Intimacy can refer to everything from a casual sexual encounter to a long lasting marriage. There are probably as many shades of intimacy as there are people, but a common thread is the sense of opening ourselves up to another.
For me, intimacy is also a practice, and one that is touch centered. In much the same way as playing the piano, or writing, or going to a fitness center, it’s an activity for which I set aside a space and time. There are people with whom I share the practice, and we structure this by setting aside a time and space with the intention of sharing an intimate and erotic journey.
At the beginning of each session, we consciously transition from the familiar world dominated by talk to the world of touch. As we shed ourselves of clothing, the silent ways of skin on skin communication take over. Touch has a knowledge that goes deeper than rationality, and one that can open profound vistas if we can but let it happen.
Invariably in the course of each journey, there is some sensation, some area of our bodies that opens itself up to us, and that somehow seems new and unexplored. In some magical way, this happens not only with more recent partners but with ones I have had an intimate practice of many years with. This points up a benefit of a long-term practice, that it is possible to break through inhibitions so that you and your partner can have the freedom to flow with each other’s energy and to discover new areas. It is very much like the insights I often have when interpreting a piece of music that has been a part of my life for many years – new voices appear, inner rhythms I had not seen, new dimensions. It has everything to do with being able to look into the other, regardless of how familiar, and to open up our senses so that we can explore with new eyes, fingers, and whatever else comes into play.

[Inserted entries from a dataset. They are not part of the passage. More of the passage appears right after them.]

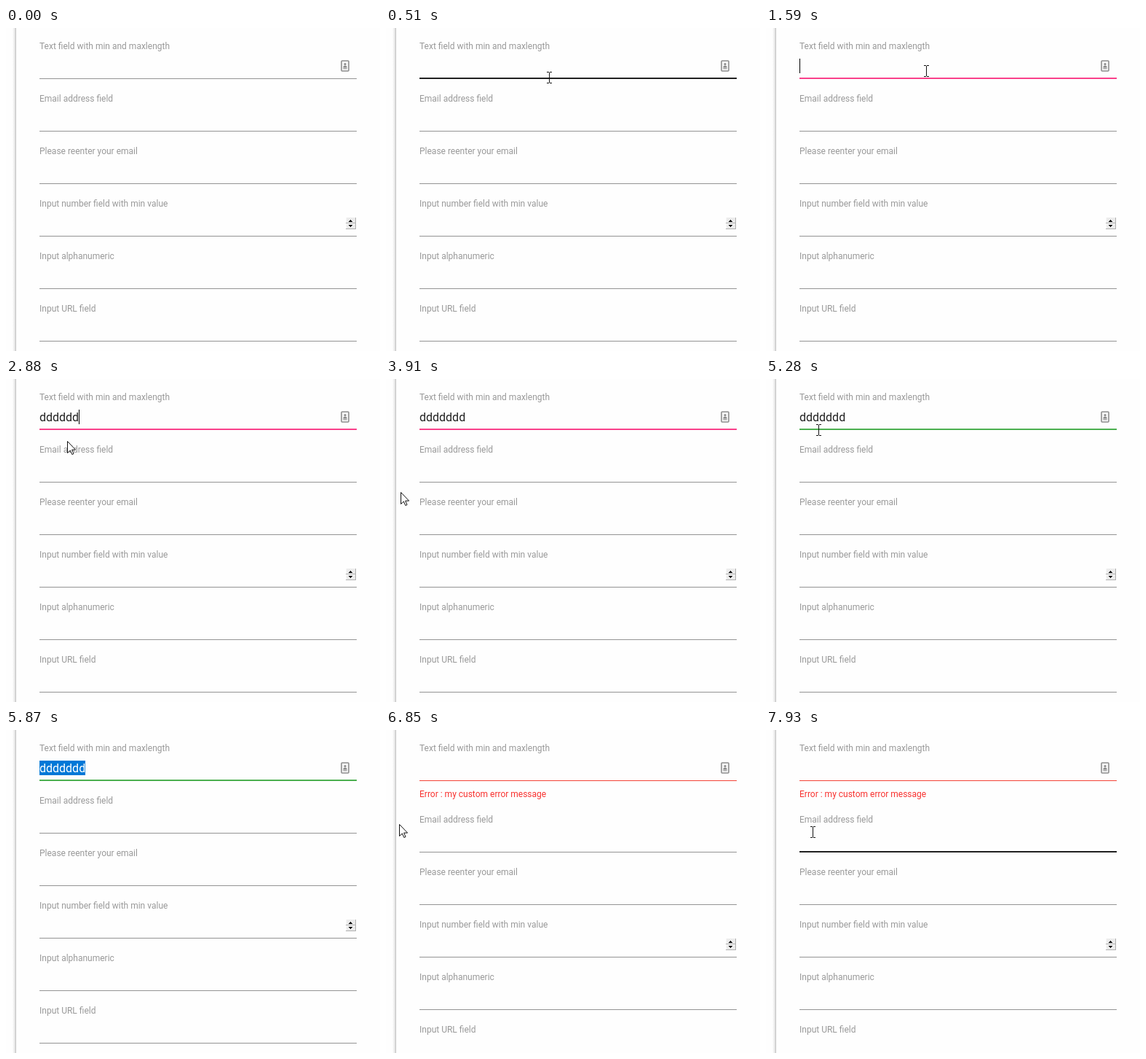
Recreate the animation shown at these times as an HTML page. Size 514 by 443 pixels, loop 7.99 s.

```html
<!DOCTYPE html>
<html lang="en">
<head>
<meta charset="utf-8">
<title>Form validation</title>
<style>
  html, body { margin: 0; width: 100%; height: 100%; overflow: hidden; background: #fefefe; }
  svg { display: block; width: 514px; height: 443px; }
  text { font: 12px Roboto, Arial, sans-serif; fill: #999; }
  #value { font-size: 16px; fill: #212121; }
  #error { fill: #f8322f; }
  .crisp { shape-rendering: crispEdges; }
</style>
</head>
<body>
<svg viewBox="0 0 514 443">
  <defs>
    <linearGradient id="shade">
      <stop offset="0" stop-color="#fdfdfd"/>
      <stop offset=".5" stop-color="#ececec"/>
      <stop offset="1" stop-color="#c2c2c2"/>
    </linearGradient>
  </defs>
  <rect x="9" width="5" height="443" fill="url(#shade)"/>

  <g id="first"></g>
  <g id="rest">
    <g class="crisp">
      <rect x="467" y="260" width="14" height="16" fill="#ececec"/>
      <path d="M467.5 260V276M467 268.5H481" stroke="#f8f8f8"/>
      <path d="M480.5 260V276M467 275.5H481M467 267.5H481" stroke="#b0b0b0"/>
      <path d="M471 266l2.5-3.5l2.5 3.5zM471 270l2.5 3.5l2.5-3.5z" fill="#000"/>
    </g>
  </g>

  <g fill="#8a8a8a">
    <rect x="461" y="45" width="10" height="14" rx="1" fill="#f6f6f6" stroke="#8e8e8e" stroke-width="1.6"/>
    <circle cx="466" cy="49.6" r="1.5"/>
    <path d="M463.4 54.4q0-2.8 2.6-2.8t2.6 2.8zM463.4 55.3h5.2v1h-5.2z"/>
  </g>

  <rect id="select" class="crisp" x="46" y="42" width="63" height="20" fill="#0078d7"/>
  <text id="value" x="46" y="58"></text>
  <rect id="caret" class="crisp" y="42" width="1" height="20" fill="#000"/>
  <text id="error" x="46" y="92">Error : my custom error message</text>

  <path id="arrow" d="M.5 .5V16.5L4.3 13L6.8 18.5L9 17.5L6.6 12.1H11.6Z" fill="#fff" stroke="#111"/>
  <path id="beam" class="crisp" d="M-3 -7.5H0M1 -7.5H4M.5 -7V7M-3 7.5H0M1 7.5H4" fill="none" stroke="#111"/>
</svg>
<script>
const LOOP = 7990, LEFT = 46, RIGHT = 482, PITCH = 72, SHIFT = 26;
const GREY = '#949494', BLACK = '#212121', PINK = '#f9408a', GREEN = '#4caf50', RED = '#f44336';
const FOCUS = 1070, BLUR = 4290, CHECKED = 4600, REFOCUS = 5430, SELECT = 5720, CLEAR = 6410, LEAVE = 6710, FAIL = 6850;
const TYPE_START = 1970, TYPE_STEP = 175, LETTERS = 7, BLINK = 530;
const labels = ['Text field with min and maxlength', 'Email address field', 'Please reenter your email',
  'Input number field with min value', 'Input alphanumeric', 'Input URL field'];

// each visit of the pointer: where it enters, its moves, when it goes
const visits = [
  { enter: 150, leave: 3300, at: [242, 338], moves: [
    { from: 150, to: 590, at: [220, 59] },
    { from: 2490, to: 2880, at: [84, 85] },
    { from: 2880, to: 3020, at: [21, 89] },
    { from: 3130, to: 3300, at: [3, 111] }] },
  { enter: 3910, leave: 5870, at: [20, 155], moves: [
    { from: 4130, to: 4600, at: [24, 141] },
    { from: 5100, to: REFOCUS, at: [112, 52] }] },
  { enter: CLEAR, leave: LOOP, at: [4, 124], moves: [
    { from: CLEAR, to: 6550, at: [18, 129] },
    { from: 7520, to: 7620, at: [21, 116] },
    { from: 7820, to: 7930, at: [64, 140] }] }
];

const $ = id => document.getElementById(id);
const clamp = v => Math.min(1, Math.max(0, v));
const within = (t, a, b) => t >= a && t < b;
const lineY = i => 69 + i * PITCH;
const add = (parent, tag, attrs, text = '') => {
  const el = document.createElementNS('http://www.w3.org/2000/svg', tag);
  for (const k in attrs) el.setAttribute(k, attrs[k]);
  el.textContent = text;
  return parent.appendChild(el);
};
const show = (el, on) => el.setAttribute('visibility', on ? 'visible' : 'hidden');

const fields = labels.map((label, i) => {
  const parent = $(i ? 'rest' : 'first'), y = lineY(i);
  const box = { class: 'crisp', x: LEFT, width: RIGHT - LEFT };
  add(parent, 'text', { x: LEFT, y: y - 40 }, label);
  return {
    thin: add(parent, 'rect', { ...box, y, height: 1, fill: GREY }),
    thick: add(parent, 'rect', { ...box, y: y - 1, height: 2 })
  };
});

function pointer(t) {
  const visit = visits.find(v => within(t, v.enter, v.leave));
  if (!visit) return null;
  let [x, y] = visit.at;
  for (const { from, to, at } of visit.moves) {
    const k = clamp((t - from) / (to - from));
    x += (at[0] - x) * k;
    y += (at[1] - y) * k * (2 - k);
  }
  return { x: Math.round(x), y: Math.round(y) };
}

function drawValue(t) {
  const typed = Math.floor((t - TYPE_START) / TYPE_STEP) + 1;
  const count = t < CLEAR ? Math.min(LETTERS, Math.max(0, typed)) : 0;
  const selected = within(t, SELECT, CLEAR);
  $('value').textContent = 'd'.repeat(count);
  $('value').style.fill = selected ? '#fff' : '';
  show($('select'), selected);

  // the caret starts a new blink at every edit
  const lastEdit = t >= CLEAR ? CLEAR : count ? TYPE_START + (count - 1) * TYPE_STEP : FOCUS;
  const focused = within(t, FOCUS, BLUR) || within(t, CLEAR, LEAVE);
  $('caret').setAttribute('x', LEFT + count * 9);
  show($('caret'), focused && (t - lastEdit) % (2 * BLINK) < BLINK);
}

function drawLines(t, p, shift) {
  const status = t >= FAIL ? RED : t >= CHECKED ? GREEN : GREY;
  const inside = p && within(p.x, LEFT, RIGHT);
  let overInput = false;
  fields.forEach(({ thin, thick }, i) => {
    const gap = inside ? lineY(i) + (i ? shift : 0) - p.y : Infinity;
    const hover = within(gap, -1, 47);
    if (within(gap, -1, 33)) overInput = true;
    let color = BLACK, alpha = hover ? 1 : 0;
    if (i === 0) {
      thin.setAttribute('fill', status);
      if (within(t, FOCUS, CHECKED)) {
        color = PINK;
        alpha = clamp((CHECKED - t) / 100);
      } else if (status !== GREY) {
        color = status;
        if (within(t, REFOCUS, FAIL)) alpha = 1;
      }
    }
    thick.setAttribute('fill', color);
    thick.setAttribute('opacity', alpha);
  });
  return overInput;
}

function draw(t) {
  const shift = t >= FAIL ? SHIFT : 0, p = pointer(t);
  $('rest').setAttribute('transform', `translate(0 ${shift})`);
  show($('error'), t >= FAIL);
  drawValue(t);
  const shape = drawLines(t, p, shift) ? 'beam' : 'arrow';
  for (const id of ['arrow', 'beam']) {
    show($(id), p && id === shape);
    if (p) $(id).setAttribute('transform', `translate(${p.x} ${p.y})`);
  }
}

const start = performance.now();
function tick() {
  draw((performance.now() - start) % LOOP);
  requestAnimationFrame(tick);
}
tick();
</script>
</body>
</html>
```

Sometimes the things in life that appear to be the most effortless require the greatest amount of work. The great musicians, artists, sports players, to highlight only a few, give the impression that their craft simply falls to them with ease. For the most part, this is anything but true, they work at it. So too with the practice of intimacy. Every time we cast off a veil that blocks something in us or in those we practice with, the horizon changes, and we reach new levels. The energy we feel in our bodies is more alive. When it flows freely, we discover new and invigorating ways to express ourselves. Yes, practice does make for perfection, and fortunately for us there is always something needing work.